Object in Java have what CLTL terms indefinite extent:
Indefinite extent. The entity continues to exist as long as the possibility of reference remains.
The (im)possibility of reference in Java is determined by the Garbage Collector (GC) asynchronously, at some undermined time after the possibility of reference changes. As discussed previously in C++/SWIG/Java/RAII post and JAVA/RAII post this makes it difficult to implement semantics similar to RAII in C++.
Since Java 7, it is possible to create objects which hold resources that have dynamic extent using the try-with-resources statement. Dynamic extent is defined CLTL as:
Dynamic extent. References may occur at any time in the interval between establishment of the entity and the explicit disestablishment of the entity. As rule, the entity is disestablished when execution of the establishing construct completes or is otherwise terminated. Therefore entities with dynamic extent obey a stack-like discipline, paralleling the nested executions of their establishing constructs.
Broadly speaking, a resource acquired in the
parenthesis will be released in a well-defined order1 promptly after
the completion of the
try-block. For this to happen, the
resource should be acquired in the initialiser and released in the
close() method of the
interface. There is a tutorial example
approach parallels RAII when using “local” or “statement”-scoped
objects to manage the resources. It is however less general than
managing resources using reference-counted smart-pointers in C++.
In those situations the closest mechanism in Java is the Cleaner which in turn uses the notification on status of references mechanism.
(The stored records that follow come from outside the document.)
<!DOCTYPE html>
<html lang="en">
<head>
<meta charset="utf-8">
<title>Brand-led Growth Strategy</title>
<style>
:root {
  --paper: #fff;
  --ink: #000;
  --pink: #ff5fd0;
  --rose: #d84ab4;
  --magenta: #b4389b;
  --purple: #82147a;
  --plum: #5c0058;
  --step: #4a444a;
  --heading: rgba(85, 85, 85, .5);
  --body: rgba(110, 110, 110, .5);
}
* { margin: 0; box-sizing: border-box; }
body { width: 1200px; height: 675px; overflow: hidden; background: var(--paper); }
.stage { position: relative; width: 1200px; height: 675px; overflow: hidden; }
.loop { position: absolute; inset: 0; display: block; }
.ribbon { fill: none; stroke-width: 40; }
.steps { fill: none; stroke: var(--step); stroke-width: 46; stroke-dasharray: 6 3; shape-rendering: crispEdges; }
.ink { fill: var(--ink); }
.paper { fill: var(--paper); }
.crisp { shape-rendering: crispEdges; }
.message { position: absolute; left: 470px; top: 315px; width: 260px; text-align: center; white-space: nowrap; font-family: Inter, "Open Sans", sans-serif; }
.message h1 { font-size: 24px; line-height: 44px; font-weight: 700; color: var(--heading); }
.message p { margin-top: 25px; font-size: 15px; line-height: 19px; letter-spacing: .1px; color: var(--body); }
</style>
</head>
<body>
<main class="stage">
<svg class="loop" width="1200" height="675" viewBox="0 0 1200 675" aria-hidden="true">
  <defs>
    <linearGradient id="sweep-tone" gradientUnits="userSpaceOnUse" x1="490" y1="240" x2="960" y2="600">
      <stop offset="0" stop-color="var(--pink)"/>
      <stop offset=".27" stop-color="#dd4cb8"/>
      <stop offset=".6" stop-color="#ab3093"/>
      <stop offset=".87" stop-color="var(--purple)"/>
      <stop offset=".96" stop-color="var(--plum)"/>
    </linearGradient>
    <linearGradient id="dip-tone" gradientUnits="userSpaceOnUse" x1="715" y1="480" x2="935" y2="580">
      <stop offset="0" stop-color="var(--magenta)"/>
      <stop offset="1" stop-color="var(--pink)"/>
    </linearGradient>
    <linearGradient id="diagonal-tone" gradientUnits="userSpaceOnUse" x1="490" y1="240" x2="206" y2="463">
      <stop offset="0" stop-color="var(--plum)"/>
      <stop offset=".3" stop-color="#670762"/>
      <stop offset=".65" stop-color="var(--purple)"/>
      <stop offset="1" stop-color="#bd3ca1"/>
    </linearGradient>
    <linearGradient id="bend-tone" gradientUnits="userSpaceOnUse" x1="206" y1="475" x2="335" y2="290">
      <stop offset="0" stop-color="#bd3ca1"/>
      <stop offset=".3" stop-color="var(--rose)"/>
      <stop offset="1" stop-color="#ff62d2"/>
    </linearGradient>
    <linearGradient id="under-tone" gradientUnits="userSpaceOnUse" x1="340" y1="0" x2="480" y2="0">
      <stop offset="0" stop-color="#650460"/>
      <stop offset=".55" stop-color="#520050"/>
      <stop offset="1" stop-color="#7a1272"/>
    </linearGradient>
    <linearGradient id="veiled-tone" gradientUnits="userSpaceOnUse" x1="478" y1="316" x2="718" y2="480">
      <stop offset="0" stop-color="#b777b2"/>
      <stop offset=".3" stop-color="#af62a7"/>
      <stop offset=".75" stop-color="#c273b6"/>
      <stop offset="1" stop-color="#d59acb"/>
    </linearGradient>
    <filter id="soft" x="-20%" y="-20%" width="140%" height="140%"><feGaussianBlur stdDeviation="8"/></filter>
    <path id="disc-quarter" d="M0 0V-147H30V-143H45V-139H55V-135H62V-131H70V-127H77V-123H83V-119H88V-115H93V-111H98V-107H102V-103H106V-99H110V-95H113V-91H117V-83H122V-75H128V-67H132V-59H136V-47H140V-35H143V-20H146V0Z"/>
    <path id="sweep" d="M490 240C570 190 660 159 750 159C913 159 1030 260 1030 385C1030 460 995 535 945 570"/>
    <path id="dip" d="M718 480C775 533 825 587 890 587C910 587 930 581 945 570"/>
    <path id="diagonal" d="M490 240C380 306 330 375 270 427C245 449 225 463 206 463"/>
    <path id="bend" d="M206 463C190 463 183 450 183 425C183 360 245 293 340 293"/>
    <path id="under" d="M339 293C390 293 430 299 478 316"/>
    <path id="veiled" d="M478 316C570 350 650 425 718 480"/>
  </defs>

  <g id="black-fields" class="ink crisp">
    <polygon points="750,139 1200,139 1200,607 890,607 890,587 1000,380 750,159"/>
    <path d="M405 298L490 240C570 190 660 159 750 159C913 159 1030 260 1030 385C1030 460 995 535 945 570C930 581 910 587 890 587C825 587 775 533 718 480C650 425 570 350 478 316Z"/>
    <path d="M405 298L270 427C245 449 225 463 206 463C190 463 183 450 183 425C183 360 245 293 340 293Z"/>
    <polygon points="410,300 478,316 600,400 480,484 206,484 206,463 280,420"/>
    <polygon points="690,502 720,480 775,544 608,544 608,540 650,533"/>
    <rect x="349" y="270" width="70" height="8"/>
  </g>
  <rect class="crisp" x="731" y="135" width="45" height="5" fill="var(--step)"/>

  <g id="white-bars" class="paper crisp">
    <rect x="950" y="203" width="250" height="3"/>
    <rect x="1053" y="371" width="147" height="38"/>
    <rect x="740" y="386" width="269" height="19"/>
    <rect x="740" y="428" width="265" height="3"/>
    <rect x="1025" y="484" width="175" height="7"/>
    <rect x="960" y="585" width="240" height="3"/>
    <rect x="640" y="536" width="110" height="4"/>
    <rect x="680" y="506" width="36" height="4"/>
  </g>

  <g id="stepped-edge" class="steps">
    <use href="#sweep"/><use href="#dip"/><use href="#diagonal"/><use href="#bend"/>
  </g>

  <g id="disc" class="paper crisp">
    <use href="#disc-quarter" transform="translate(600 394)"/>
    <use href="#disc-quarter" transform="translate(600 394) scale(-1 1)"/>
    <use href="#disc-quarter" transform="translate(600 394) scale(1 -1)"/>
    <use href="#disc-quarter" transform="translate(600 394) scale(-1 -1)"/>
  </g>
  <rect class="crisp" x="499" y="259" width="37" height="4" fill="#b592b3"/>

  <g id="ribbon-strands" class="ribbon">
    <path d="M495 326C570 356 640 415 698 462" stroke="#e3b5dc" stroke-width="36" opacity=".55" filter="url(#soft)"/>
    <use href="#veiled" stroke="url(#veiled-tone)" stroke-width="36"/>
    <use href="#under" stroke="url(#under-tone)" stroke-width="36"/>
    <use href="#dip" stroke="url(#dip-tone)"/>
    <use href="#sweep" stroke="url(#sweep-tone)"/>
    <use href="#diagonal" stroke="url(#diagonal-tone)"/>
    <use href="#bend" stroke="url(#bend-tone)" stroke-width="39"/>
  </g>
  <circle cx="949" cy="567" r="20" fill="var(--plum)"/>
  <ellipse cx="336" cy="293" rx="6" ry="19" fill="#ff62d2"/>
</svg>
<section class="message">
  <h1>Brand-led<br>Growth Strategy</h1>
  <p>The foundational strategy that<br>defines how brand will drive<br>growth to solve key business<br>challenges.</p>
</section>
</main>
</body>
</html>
Note however that release in this case is only “Some time after” rather than prompt.
Some time after the garbage collector determines that the reachability of the referent has changed to the value corresponding to the type of the reference, it will clear the reference and add it to the associated queue.
In reverse order to their initalisation/acquisition ↩